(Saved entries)
○ ○ ○ ○ ○ ○ ○
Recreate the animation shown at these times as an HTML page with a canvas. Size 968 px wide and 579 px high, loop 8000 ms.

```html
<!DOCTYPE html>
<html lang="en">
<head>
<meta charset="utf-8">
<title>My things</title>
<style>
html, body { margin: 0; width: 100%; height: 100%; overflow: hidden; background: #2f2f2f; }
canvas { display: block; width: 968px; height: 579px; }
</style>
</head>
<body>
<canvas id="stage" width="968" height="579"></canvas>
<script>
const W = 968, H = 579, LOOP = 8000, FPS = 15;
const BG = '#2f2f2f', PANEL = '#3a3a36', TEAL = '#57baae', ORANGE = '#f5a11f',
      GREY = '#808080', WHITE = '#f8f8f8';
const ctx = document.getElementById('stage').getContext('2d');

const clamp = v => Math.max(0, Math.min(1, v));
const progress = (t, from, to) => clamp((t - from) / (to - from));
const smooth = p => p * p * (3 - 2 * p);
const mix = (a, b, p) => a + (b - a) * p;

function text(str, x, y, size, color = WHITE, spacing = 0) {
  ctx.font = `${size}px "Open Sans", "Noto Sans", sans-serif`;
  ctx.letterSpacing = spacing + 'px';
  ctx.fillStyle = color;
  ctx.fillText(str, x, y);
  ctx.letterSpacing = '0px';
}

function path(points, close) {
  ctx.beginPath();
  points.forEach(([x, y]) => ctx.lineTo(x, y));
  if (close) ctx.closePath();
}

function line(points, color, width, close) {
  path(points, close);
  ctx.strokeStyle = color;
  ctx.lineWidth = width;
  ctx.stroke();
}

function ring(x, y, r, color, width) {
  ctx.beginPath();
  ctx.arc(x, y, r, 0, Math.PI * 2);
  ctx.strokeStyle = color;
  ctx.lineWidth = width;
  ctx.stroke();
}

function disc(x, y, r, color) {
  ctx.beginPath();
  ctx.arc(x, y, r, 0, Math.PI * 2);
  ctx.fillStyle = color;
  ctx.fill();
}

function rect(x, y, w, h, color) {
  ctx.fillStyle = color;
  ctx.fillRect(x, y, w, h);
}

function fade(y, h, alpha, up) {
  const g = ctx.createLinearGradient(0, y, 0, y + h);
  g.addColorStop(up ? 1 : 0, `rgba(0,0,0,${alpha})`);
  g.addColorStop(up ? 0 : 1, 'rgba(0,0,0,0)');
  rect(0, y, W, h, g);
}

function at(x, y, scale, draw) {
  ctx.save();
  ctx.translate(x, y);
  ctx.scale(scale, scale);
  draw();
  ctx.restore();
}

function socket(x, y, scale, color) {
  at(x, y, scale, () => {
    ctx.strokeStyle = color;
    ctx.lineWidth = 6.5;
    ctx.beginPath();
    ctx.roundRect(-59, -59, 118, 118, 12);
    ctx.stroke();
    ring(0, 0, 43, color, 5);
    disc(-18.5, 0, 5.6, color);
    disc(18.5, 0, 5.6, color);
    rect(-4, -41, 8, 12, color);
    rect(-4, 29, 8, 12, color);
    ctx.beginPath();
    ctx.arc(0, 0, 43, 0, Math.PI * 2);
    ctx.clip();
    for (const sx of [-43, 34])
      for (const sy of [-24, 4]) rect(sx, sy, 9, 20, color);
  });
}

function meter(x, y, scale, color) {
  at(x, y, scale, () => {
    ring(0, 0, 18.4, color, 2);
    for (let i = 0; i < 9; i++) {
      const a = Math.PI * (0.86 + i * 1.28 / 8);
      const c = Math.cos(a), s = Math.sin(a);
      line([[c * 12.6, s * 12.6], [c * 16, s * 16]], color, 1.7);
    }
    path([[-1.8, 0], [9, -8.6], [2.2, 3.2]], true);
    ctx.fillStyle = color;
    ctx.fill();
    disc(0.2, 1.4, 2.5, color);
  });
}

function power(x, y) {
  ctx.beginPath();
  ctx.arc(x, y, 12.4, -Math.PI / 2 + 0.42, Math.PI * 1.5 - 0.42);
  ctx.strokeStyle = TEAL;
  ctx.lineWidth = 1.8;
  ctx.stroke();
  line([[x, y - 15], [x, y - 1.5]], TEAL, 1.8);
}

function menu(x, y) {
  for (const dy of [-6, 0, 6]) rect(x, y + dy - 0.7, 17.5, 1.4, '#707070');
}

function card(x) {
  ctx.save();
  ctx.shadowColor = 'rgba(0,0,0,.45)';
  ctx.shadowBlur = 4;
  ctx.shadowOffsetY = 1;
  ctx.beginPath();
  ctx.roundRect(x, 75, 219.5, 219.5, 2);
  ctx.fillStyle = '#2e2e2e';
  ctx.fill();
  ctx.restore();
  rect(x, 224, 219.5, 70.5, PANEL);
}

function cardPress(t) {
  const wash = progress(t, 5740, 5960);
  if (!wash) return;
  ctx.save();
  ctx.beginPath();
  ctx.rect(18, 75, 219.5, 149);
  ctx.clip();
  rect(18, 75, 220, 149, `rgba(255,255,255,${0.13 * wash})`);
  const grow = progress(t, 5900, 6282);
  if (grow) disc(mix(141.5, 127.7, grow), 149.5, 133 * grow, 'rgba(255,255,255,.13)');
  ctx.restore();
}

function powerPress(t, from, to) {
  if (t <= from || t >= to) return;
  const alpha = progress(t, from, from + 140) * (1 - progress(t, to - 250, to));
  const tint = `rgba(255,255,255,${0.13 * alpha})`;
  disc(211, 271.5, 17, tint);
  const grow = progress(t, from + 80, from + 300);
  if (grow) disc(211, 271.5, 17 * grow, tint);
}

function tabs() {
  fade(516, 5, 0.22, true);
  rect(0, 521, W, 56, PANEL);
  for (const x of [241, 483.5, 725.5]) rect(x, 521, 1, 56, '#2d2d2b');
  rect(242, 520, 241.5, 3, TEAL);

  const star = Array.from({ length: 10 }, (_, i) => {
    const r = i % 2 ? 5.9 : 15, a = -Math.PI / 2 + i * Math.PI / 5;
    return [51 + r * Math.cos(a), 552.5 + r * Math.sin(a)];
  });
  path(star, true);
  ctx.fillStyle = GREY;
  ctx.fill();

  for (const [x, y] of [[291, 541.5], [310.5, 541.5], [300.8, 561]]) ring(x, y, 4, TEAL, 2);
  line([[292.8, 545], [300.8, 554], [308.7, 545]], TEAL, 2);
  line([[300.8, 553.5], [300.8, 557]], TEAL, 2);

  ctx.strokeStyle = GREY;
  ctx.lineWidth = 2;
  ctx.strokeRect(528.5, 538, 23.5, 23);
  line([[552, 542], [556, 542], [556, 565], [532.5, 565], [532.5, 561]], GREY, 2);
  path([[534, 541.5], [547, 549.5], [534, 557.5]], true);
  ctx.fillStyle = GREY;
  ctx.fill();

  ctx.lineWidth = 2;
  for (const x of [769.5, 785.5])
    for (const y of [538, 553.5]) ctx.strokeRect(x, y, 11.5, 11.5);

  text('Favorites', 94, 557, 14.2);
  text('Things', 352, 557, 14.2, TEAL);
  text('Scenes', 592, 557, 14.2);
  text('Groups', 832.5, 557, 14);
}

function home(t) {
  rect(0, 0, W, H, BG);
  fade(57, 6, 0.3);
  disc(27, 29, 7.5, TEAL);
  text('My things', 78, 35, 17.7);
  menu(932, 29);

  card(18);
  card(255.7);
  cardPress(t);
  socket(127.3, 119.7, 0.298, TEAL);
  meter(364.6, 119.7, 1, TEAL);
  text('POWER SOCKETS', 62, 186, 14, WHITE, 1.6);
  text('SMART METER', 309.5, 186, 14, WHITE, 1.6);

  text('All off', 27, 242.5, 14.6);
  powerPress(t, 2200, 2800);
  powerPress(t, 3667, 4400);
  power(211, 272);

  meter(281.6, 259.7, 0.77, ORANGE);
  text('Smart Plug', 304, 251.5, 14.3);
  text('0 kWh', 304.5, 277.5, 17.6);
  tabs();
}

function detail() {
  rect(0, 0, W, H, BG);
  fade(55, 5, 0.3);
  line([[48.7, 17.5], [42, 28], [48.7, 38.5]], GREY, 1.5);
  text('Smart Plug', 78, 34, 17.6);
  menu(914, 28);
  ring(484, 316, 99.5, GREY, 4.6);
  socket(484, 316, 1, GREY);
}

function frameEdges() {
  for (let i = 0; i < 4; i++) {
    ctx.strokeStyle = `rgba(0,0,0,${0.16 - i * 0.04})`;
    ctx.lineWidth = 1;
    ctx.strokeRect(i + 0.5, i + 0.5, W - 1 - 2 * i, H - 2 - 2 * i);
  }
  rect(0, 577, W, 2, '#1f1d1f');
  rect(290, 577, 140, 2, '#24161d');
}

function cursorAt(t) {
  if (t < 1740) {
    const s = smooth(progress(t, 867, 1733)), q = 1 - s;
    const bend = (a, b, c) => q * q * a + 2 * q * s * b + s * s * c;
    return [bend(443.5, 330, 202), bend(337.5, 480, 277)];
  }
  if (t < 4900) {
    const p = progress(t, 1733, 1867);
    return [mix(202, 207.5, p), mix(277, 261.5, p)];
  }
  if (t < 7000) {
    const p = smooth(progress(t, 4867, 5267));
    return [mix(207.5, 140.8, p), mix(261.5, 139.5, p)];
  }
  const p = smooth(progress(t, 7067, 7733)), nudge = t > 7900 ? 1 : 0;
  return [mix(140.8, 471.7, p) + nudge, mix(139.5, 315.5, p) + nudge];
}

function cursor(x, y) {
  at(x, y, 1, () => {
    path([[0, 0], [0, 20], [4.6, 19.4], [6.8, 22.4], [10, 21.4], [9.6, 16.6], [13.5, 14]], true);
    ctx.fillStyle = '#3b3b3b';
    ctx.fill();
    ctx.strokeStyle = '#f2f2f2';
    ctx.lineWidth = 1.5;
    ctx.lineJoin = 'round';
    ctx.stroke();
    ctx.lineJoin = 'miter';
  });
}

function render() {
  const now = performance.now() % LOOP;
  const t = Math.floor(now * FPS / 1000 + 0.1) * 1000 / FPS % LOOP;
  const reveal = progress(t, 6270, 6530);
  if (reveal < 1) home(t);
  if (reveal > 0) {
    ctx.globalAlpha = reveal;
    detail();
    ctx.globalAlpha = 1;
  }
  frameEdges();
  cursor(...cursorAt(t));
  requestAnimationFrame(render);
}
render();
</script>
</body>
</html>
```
○ ○ ○ ○ ○ ○ ○
What needs to be done
Every line of the data above that includes "ring" should be listed.

Response to this exercise
function ring(x, y, r, color, width) {
    ring(0, 0, 43, color, 5);
    ring(0, 0, 18.4, color, 2);
  for (const [x, y] of [[291, 541.5], [310.5, 541.5], [300.8, 561]]) ring(x, y, 4, TEAL, 2);
  ring(484, 316, 99.5, GREY, 4.6);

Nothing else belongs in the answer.